Why should kids have all the fun on October 31st?
After a review copy of A Taste for Absinthe (Clarkson Potter) landed on my desk a few days back, I thought right away, here's a natural fit for story in runup to Halloween 2010.
Scare factor was not the reason even though you might remember Absinthe was banned in the early 20th century after this poets favorites was branded as a method to madness by French authorities.
Cocktail names such as B Monster (page 102), Last Second (page 85), Thyme and Punishment (page 159) made is a must share.
I serve you a taste of the book with 2 of its recipes.
First, Death by Dusk (pictured above):
This is a version of the cocktail Death in the Afternoon (absinthe and champagne), which was created for a 1935 book of humorous cocktail riffs called So Red the Nose, or Breath in the Afternoon. While Death in the Afternoon is a great name, San Francisco-based Neyah White, from Nopa, admits it is a little lacking as far as drinks go. The addition of crème de violette has a rounding effect and gives the drink some subtlety.
½ ounce crème de violette
5 ounces sparkling wine
¼ ounce absinthe
1 maraschino cherry, for garnish
Pour the crème de violette and wine into a flute. Float the absinthe on top, and garnish with a maraschino cherry. Serve.
Second, Black Fairy (pictured below):
The creator of this cocktail—Erika Fey of Cyrus in Healdsburg, California—frequently draws inspiration from the bounty of spectacular seasonal ingredients available from local Sonoma County farms to create unique cocktails with playful and surprising flavor combinations.
4 fresh blackberries
Fresh mint sprigs
¾ ounce Kubler absinthe
¾ ounce Michter’s rye whiskey
¾ ounce fresh lemon juice
¾ ounce Fever Tree tonic water

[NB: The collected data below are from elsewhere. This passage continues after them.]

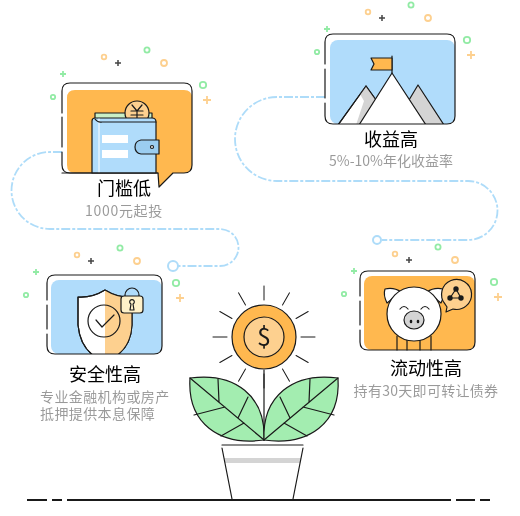
<!DOCTYPE html>
<html lang="zh-CN">
<head>
<meta charset="utf-8">
<title>收益高 门槛低 安全性高 流动性高</title>
<style>
:root{--ink:#1a1a1a;--blue:#b0dcfb;--line-blue:#aedcf9;--orange:#ffb84f;--peach:#fdd08f;--green:#a3edb0;--mint:#92eba5;--grey:#d4d4d4;--muted:#999;--white:#fff}
*{box-sizing:border-box;margin:0;padding:0}
html,body{width:520px;height:516px;overflow:hidden;background:var(--white)}
.board{position:relative;width:520px;height:516px;overflow:hidden;font-family:"Noto Sans CJK SC","Noto Sans",sans-serif}
.scene{position:absolute;left:0;top:0;display:block}
.feature{position:absolute;width:180px;text-align:center;white-space:nowrap}
.feature h2{font-size:18px;line-height:22px;font-weight:400;color:#000}
.feature p{font-size:14px;line-height:17px;color:var(--muted);margin-top:4px}
.entry{left:34px;top:176px}
.entry p{letter-spacing:.7px}
.yield{left:301px;top:127px}
.yield p{margin-top:3px}
.safety{left:15px;top:362px}
.safety p{text-align:left;padding-left:25px;letter-spacing:.4px}
.liquid{left:336px;top:356px}
.liquid p{letter-spacing:.3px}
.ink{fill:none;stroke:var(--ink);stroke-width:1.2;stroke-linecap:round;stroke-linejoin:round}
.white{fill:var(--white)}.blue{fill:var(--blue)}.orange{fill:var(--orange)}.peach{fill:var(--peach)}.green{fill:var(--green)}.grey{fill:var(--grey)}
.route{fill:none;stroke:var(--line-blue);stroke-width:1.8;stroke-dasharray:9 2 3 2}
.stop{fill:var(--white);stroke:var(--line-blue);stroke-width:2}
.dot-green,.dot-orange,.plus-green,.plus-orange,.plus-ink{fill:none;stroke-width:1.8}
.dot-green,.plus-green{stroke:var(--mint)}
.dot-orange,.plus-orange{stroke:var(--peach)}
.plus-ink{stroke:#444;stroke-width:1.5}
.ground{stroke:var(--ink);stroke-width:2}
.dollar{font:25px "Noto Sans CJK SC","Noto Sans",sans-serif;fill:var(--ink);text-anchor:middle;font-weight:300}
</style>
</head>
<body>
<main class="board">
<svg class="scene" width="520" height="516" viewBox="0 0 520 516" aria-hidden="true">
<defs>
<g id="confetti">
<circle class="dot-orange" cx="104" cy="57" r="2.3"/>
<path class="plus-ink" d="M115 63h6M118 60v6"/>
<circle class="dot-green" cx="147" cy="50" r="2.6"/>
<circle class="dot-orange" cx="164" cy="63" r="3"/>
<path class="plus-green" d="M60 74h6M63 71v6"/>
<circle class="dot-green" cx="53" cy="97" r="2.2"/>
<circle class="dot-green" cx="203" cy="85" r="3.2"/>
<path class="plus-orange" d="M203 100h8M207 96v8"/>
</g>
<g id="leaf">
<path class="green" d="M264 440C220 446 187 424 190 378C235 372 266 396 264 440Z"/>
<path d="M190 378L264 440M219 402L218 379M238 418L248 397M225 407L194 415M244 423L221 436"/>
</g>
<path id="ray" d="M264 286V300"/>
<clipPath id="yield-area"><rect x="330" y="40" width="125" height="84" rx="8"/></clipPath>
<clipPath id="safety-area"><rect x="51" y="280" width="111" height="74" rx="8"/></clipPath>
<clipPath id="liquid-area"><rect x="364" y="276" width="111" height="74" rx="8"/></clipPath>
</defs>

<g id="routes">
<path class="route" d="M62 152H50A38.5 38.5 0 0 0 50 229H220A18.5 18.5 0 0 1 220 266H178"/>
<circle class="stop" cx="173" cy="266" r="5"/>
<path class="route" d="M325 97H277A42 42 0 0 0 277 181H468A29.5 29.5 0 0 1 468 240H382"/>
<circle class="stop" cx="377" cy="240" r="4"/>
</g>

<use href="#confetti"/>
<use href="#confetti" x="264" y="-45"/>
<use href="#confetti" x="-27" y="198"/>
<use href="#confetti" x="291" y="197"/>

<g id="wallet-card" class="ink">
<path class="orange" stroke="none" d="M75 90H184Q192 90 192 98V165Q192 173 184 173H173L159 187L158 173H75Q67 173 67 165V98Q67 90 75 90Z"/>
<path d="M62 113V91Q62 83 70 83H184Q192 83 192 91V165Q192 173 184 173H173L159 187L158 173H70Q62 173 62 165V152M62 147V117"/>
<path d="M95 119V113H152V121" fill="#c9f0c6"/>
<circle class="peach" cx="137" cy="113" r="12"/>
<path d="M132 105L137 111L142 105M131 111H143M131 115H143M137 111V120"/>
<path class="blue" d="M92 173V121Q92 118 95 118H152Q156 118 156 122V173Z"/>
<path d="M99 119V172" stroke="#fff" stroke-width="1"/>
<path d="M95 119Q98 123 102 122H156"/>
<path class="white" stroke="none" d="M102 135H128V143H102ZM102 150H128V158H102Z"/>
<path d="M159 140H141Q135 141 135 147T141 154H159Z" fill="#9bcdf0"/>
<circle class="white" cx="152" cy="147" r="1.5"/>
<path d="M62 173H158"/>
</g>

<g id="mountain-card" class="ink">
<rect class="blue" x="330" y="40" width="125" height="84" rx="8" stroke="none"/>
<g clip-path="url(#yield-area)">
<path class="white" d="M338 125L366 86L394 125Z"/>
<path class="grey" stroke="none" d="M366 86L360 94L364 101L356 125H394Z"/>
<path d="M338 125L366 86L394 125"/>
<path class="grey" d="M394 125L418 85L444 125Z"/>
<path class="white" d="M359 125L392 73L426 125Z"/>
</g>
<path d="M392 73V56"/>
<path class="orange" d="M392 58H371L374 64L371 70H392Z"/>
<path d="M325 64V42Q325 34 333 34H447Q455 34 455 42V116Q455 124 447 124H333Q325 124 325 116V103M325 98V69"/>
</g>

<g id="shield-card" class="ink">
<rect class="blue" x="51" y="280" width="111" height="74" rx="8" stroke="none"/>
<g clip-path="url(#safety-area)">
<path class="white" d="M105 290Q92 298 78 297V325Q80 346 94 356H116Q131 346 132 325V297Q118 298 105 290Z"/>
<path class="peach" stroke="none" d="M105 290Q118 298 132 297V325Q131 346 116 356H105Z"/>
<path d="M94 356Q80 346 78 325V297Q92 298 105 290Q118 298 132 297V325Q131 346 116 356"/>
</g>
<circle cx="104" cy="321" r="16"/>
<path d="M96 320L102 327L114 315"/>
<path d="M47 300V283Q47 275 55 275H154Q162 275 162 283V346Q162 354 154 354H55Q47 354 47 346V334M47 329V305"/>
<path d="M125 296V295A7 7 0 0 1 139 295V296"/>
<rect x="121" y="296" width="22" height="17" rx="3" fill="#fff1c9"/>
<path d="M131 304L130 310H134L133 304A2.3 2.3 0 1 0 131 304Z"/>
</g>

<g id="piggy-card" class="ink">
<rect class="orange" x="364" y="276" width="111" height="74" rx="8" stroke="none"/>
<path d="M397 336V350M407 339V350M420 339V350M431 336V350"/>
<path class="white" d="M387 303Q383 295 385 289Q394 287 401 292ZM441 303Q445 295 443 289Q434 287 427 292Z"/>
<circle class="white" cx="414" cy="314" r="27"/>
<path d="M400 309Q404 304 408 309M421 309Q425 304 429 309"/>
<ellipse class="grey" cx="414" cy="320" rx="10" ry="9"/>
<path d="M411 321v1M418 321v1" stroke-width="2.5"/>
<path d="M360 296V279Q360 271 368 271H467Q475 271 475 279V342Q475 350 467 350H368Q360 350 360 342V330M360 325V301"/>
<path class="peach" d="M447 307L446 312L453 309A15 15 0 1 0 445 304Z"/>
<path d="M456 289L450 298H461Z"/>
<g fill="#1a1a1a" stroke="none"><circle cx="456" cy="289" r="2.7"/><circle cx="450" cy="298" r="2.7"/><circle cx="461" cy="298" r="2.7"/></g>
</g>

<g id="coin-plant" class="ink">
<path d="M264 370V440"/>
<use href="#leaf"/>
<use href="#leaf" transform="translate(528 0) scale(-1 1)"/>
<g stroke-width="1">
<use href="#ray"/>
<use href="#ray" transform="rotate(30 264 337)"/>
<use href="#ray" transform="rotate(60 264 337)"/>
<use href="#ray" transform="rotate(90 264 337)"/>
<use href="#ray" transform="rotate(120 264 337)"/>
<use href="#ray" transform="rotate(150 264 337)"/>
<use href="#ray" transform="rotate(180 264 337)"/>
<use href="#ray" transform="rotate(210 264 337)"/>
<use href="#ray" transform="rotate(240 264 337)"/>
<use href="#ray" transform="rotate(270 264 337)"/>
<use href="#ray" transform="rotate(300 264 337)"/>
<use href="#ray" transform="rotate(330 264 337)"/>
</g>
<circle class="orange" cx="264" cy="337" r="32"/>
<circle class="peach" cx="264" cy="337" r="20"/>
<path class="white" d="M222 448L232 499H293L303 448" stroke="none"/>
<path class="grey" stroke="none" d="M224 458H301L300 463H225Z"/>
<path d="M222 445H303M222 448L232 499M303 448L293 499"/>
</g>
<text class="dollar" x="264" y="346">$</text>
<path class="ground" d="M27 500H47M52 500H62M67 500H451M456 500H475M480 500H490"/>
</svg>

<section class="feature entry"><h2>门槛低</h2><p>1000元起投</p></section>
<section class="feature yield"><h2>收益高</h2><p>5%-10%年化收益率</p></section>
<section class="feature safety"><h2>安全性高</h2><p>专业金融机构或房产<br>抵押提供本息保障</p></section>
<section class="feature liquid"><h2>流动性高</h2><p>持有30天即可转让债券</p></section>
</main>
</body>
</html>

In a cocktail shaker, muddle 3 of the blackberries with a mint sprig. Add the absinthe, rye whiskey, lemon juice, and tonic water. Fill the shaker with ice, and shake well. Strain the drink over an old-fashioned glass filled with fresh ice. Garnish with the remaining blackberry and a sprig of mint, and serve.

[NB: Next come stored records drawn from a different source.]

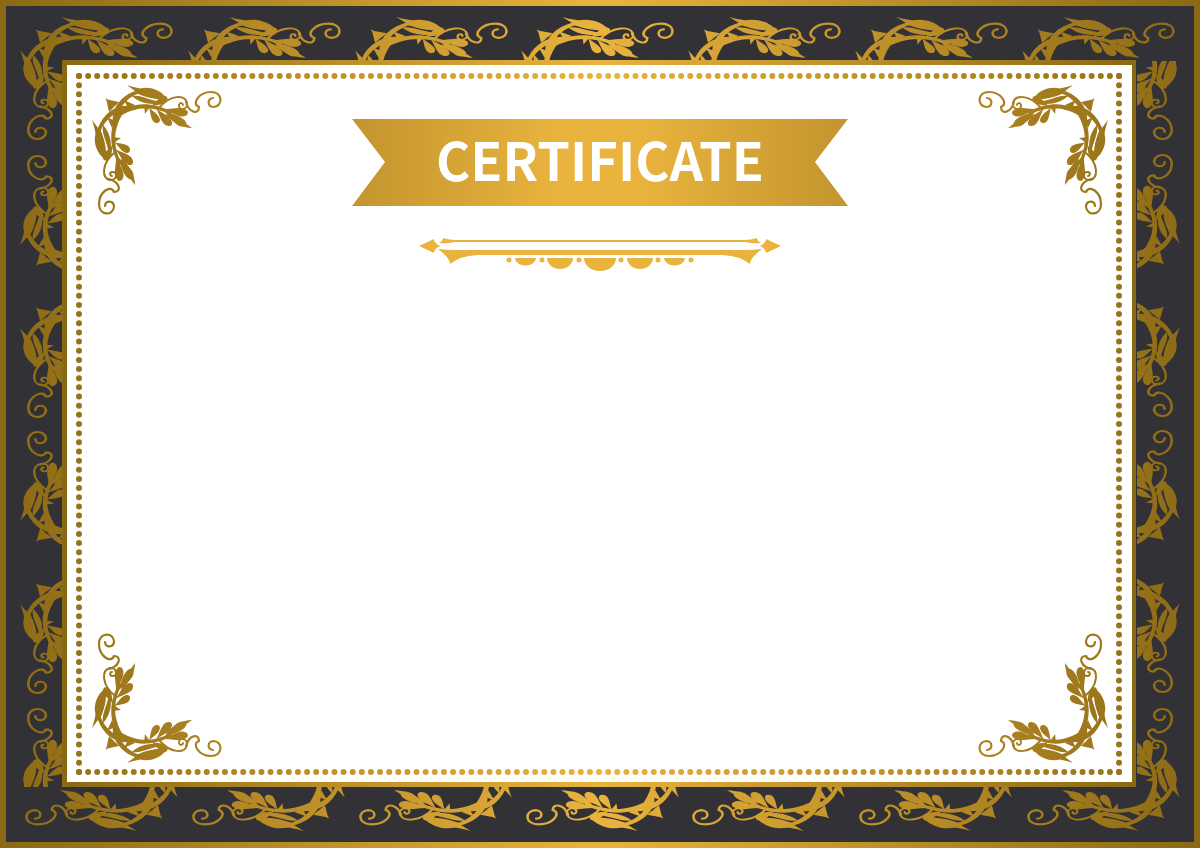
<!DOCTYPE html>
<html lang="en">
<head>
<meta charset="utf-8">
<title>Certificate</title>
<style>
:root{--ink:#323136;--gold-dark:#8a6914;--gold-mid:#b78a25;--gold:#e9b33d;--paper:#fff}
*{box-sizing:border-box;margin:0}
body{width:1200px;height:848px;overflow:hidden;background:var(--paper)}
.certificate{position:relative;width:1200px;height:848px;overflow:hidden;background:linear-gradient(90deg,var(--gold-dark),var(--gold) 50%,var(--gold-dark))}
.band{position:absolute;inset:6px;background:var(--ink)}
.panel{position:absolute;left:62px;top:60px;width:1074px;height:727px;padding:5px 4px 5px 5px;background:linear-gradient(90deg,var(--gold-dark),var(--gold) 50%,var(--gold-dark))}
.paper{width:100%;height:100%;background:var(--paper)}
.ornaments{position:absolute;inset:0;width:1200px;height:848px}
.ribbon{position:absolute;left:352px;top:119px;width:496px;height:87px;background:linear-gradient(90deg,#c3952f,var(--gold) 42%,var(--gold) 58%,#c3952f);clip-path:polygon(0 0,100% 0,463px 43px,100% 100%,0 100%,33px 43px)}
.ribbon h1{font:700 53px/87px "Noto Sans CJK JP","Noto Sans",sans-serif;height:87px}
.ribbon svg{display:block;width:496px;height:87px}
.ribbon text{fill:var(--paper)}
.stop-dark{stop-color:var(--gold-dark)}
.stop-mid{stop-color:var(--gold-mid)}
.stop-gold{stop-color:var(--gold)}
.divider{fill:var(--gold)}
</style>
</head>
<body>
<main class="certificate">
<div class="band"></div>
<svg class="ornaments" viewBox="0 0 1200 848" aria-hidden="true">
<defs>
<linearGradient id="gold" gradientUnits="userSpaceOnUse" x1="0" y1="0" x2="1200" y2="0">
<stop class="stop-dark" offset="0"/><stop class="stop-mid" offset=".22"/><stop class="stop-gold" offset=".5"/><stop class="stop-mid" offset=".78"/><stop class="stop-dark" offset="1"/>
</linearGradient>
<path id="leaf" d="M0 0C7-1 12-6 19-5C25-4 24 3 17 4C11 4 6 1 0 0Z"/>
<g id="branch" fill="#fff">
<path d="M21 39C19 25 27 12 43 6L35 0C42 3 50 3 57 6C41 8 27 17 24 38Z"/>
<path d="M22 22L13 14L27 17Z"/>
<path d="M23 29C38 18 58 15 80 27L79 30C60 20 43 21 25 33Z"/>
<path d="M36 23L32 15L43 20ZM52 20L53 29L59 20Z"/>
<path d="M42 7C52-1 68 3 75 14C63 15 52 12 42 7Z"/>
<path d="M40 11C50 9 59 17 73 17C62 21 48 19 40 11Z"/>
<use href="#leaf" transform="translate(59 21)rotate(-24)scale(.8)"/>
<use href="#leaf" transform="translate(71 24)rotate(12)scale(1.1 .9)"/>
<use href="#leaf" transform="translate(71 25)rotate(36)scale(1.2 .9)"/>
<use href="#leaf" transform="translate(64 23)rotate(52)scale(1 .9)"/>
<use href="#leaf" transform="translate(57 22)rotate(62)scale(.8)"/>
<path d="M73 29C82 31 91 36 100 43C90 43 80 37 73 29Z"/>
<g fill="none" stroke="#fff" stroke-linecap="round">
<path stroke-width="2" d="M68 22C78 10 93 9 95 18C96 25 86 26 87 20C88 17 91 18 91 20"/>
<path stroke-width="2.2" d="M94 17C97 28 107 30 107 22C99 19 107 7 119 7C131 7 131 21 122 22C115 22 115 13 121 13"/>
</g>
</g>
<g id="flourish">
<use href="#branch"/>
<use href="#branch" transform="matrix(0 1 1 0 0 0)"/>
</g>
<g id="tile"><use href="#flourish" transform="scale(1.18 .95)"/></g>
<g id="row">
<use href="#tile" x="20" y="17"/><use href="#tile" x="188" y="17"/><use href="#tile" x="355" y="17"/><use href="#tile" x="521" y="17"/><use href="#tile" x="688" y="17"/><use href="#tile" x="855" y="17"/><use href="#tile" x="1022" y="17"/>
</g>
<g id="column">
<use href="#tile" x="20" y="17"/>
<use href="#tile" transform="matrix(1 0 0 -1 20 278)"/>
<use href="#tile" x="20" y="295"/>
<use href="#tile" transform="matrix(1 0 0 -1 20 554)"/>
<use href="#tile" x="20" y="571"/>
<use href="#tile" transform="matrix(1 0 0 -1 20 831)"/>
</g>
<clipPath id="top-band"><rect x="6" y="6" width="1188" height="55"/></clipPath>
<clipPath id="left-band"><rect x="6" y="61" width="57" height="726"/></clipPath>
<mask id="border-pattern" maskUnits="userSpaceOnUse" x="0" y="0" width="1200" height="848">
<g clip-path="url(#top-band)"><use href="#row"/></g>
<g transform="rotate(180 600 424)"><g clip-path="url(#top-band)"><use href="#row"/></g></g>
<g clip-path="url(#left-band)"><use href="#column"/></g>
<g transform="rotate(180 600 424)"><g clip-path="url(#left-band)"><use href="#column"/></g></g>
</mask>
<mask id="panel-pattern" maskUnits="userSpaceOnUse" x="0" y="0" width="1200" height="848">
<g fill="none" stroke="#fff" stroke-width="6" stroke-linecap="round">
<path stroke-dasharray="0 9.123" d="M79 76H1119.5M79 772H1119.5"/>
<path stroke-dasharray="0 9.158" d="M79 76V772.5M1119 76V772.5"/>
</g>
<use href="#flourish" transform="translate(92 85)"/>
<use href="#flourish" transform="matrix(-1 0 0 1 1108 85)"/>
<use href="#flourish" transform="matrix(1 0 0 -1 92 763)"/>
<use href="#flourish" transform="matrix(-1 0 0 -1 1108 763)"/>
</mask>
</defs>
<rect width="1200" height="848" fill="url(#gold)" mask="url(#border-pattern)"/>
</svg>
<section class="panel"><div class="paper"></div></section>
<svg class="ornaments" viewBox="0 0 1200 848" aria-hidden="true">
<rect width="1200" height="848" fill="url(#gold)" mask="url(#panel-pattern)"/>
<g class="divider">
<g id="divider-half">
<path d="M419 246L434 239Q434 243 440 246Q434 249 434 253Z"/>
<path d="M439 243Q443 241 443 238Q449 240 455 240H600V242H455Q445 244 439 243Z"/>
<path d="M438 249Q446 250 456 250H600V255H478Q459 256 450 264Q450 258 438 249Z"/>
<path d="M515 258H536A10.500 7.500 0 0 1 515 258ZM547 258H573A13 11 0 0 1 547 258ZM584 258H600V271A16 13 0 0 1 584 258Z"/>
<circle cx="509" cy="260" r="2.500"/><circle cx="542" cy="260" r="2.500"/><circle cx="579" cy="260" r="2.500"/>
</g>
<use href="#divider-half" transform="matrix(-1 0 0 1 1200 0)"/>
</g>
</svg>
<header class="ribbon">
<h1><svg viewBox="0 0 496 87"><text x="84" y="62" textLength="328" lengthAdjust="spacingAndGlyphs">CERTIFICATE</text></svg></h1>
</header>
</main>
</body>
</html>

In one clean swoop, A Taste for Absinthe brings back to life classics and adds contemporary ones to the mix, 65 recipes all in all.
Twist, shake, stir?
No evil doers.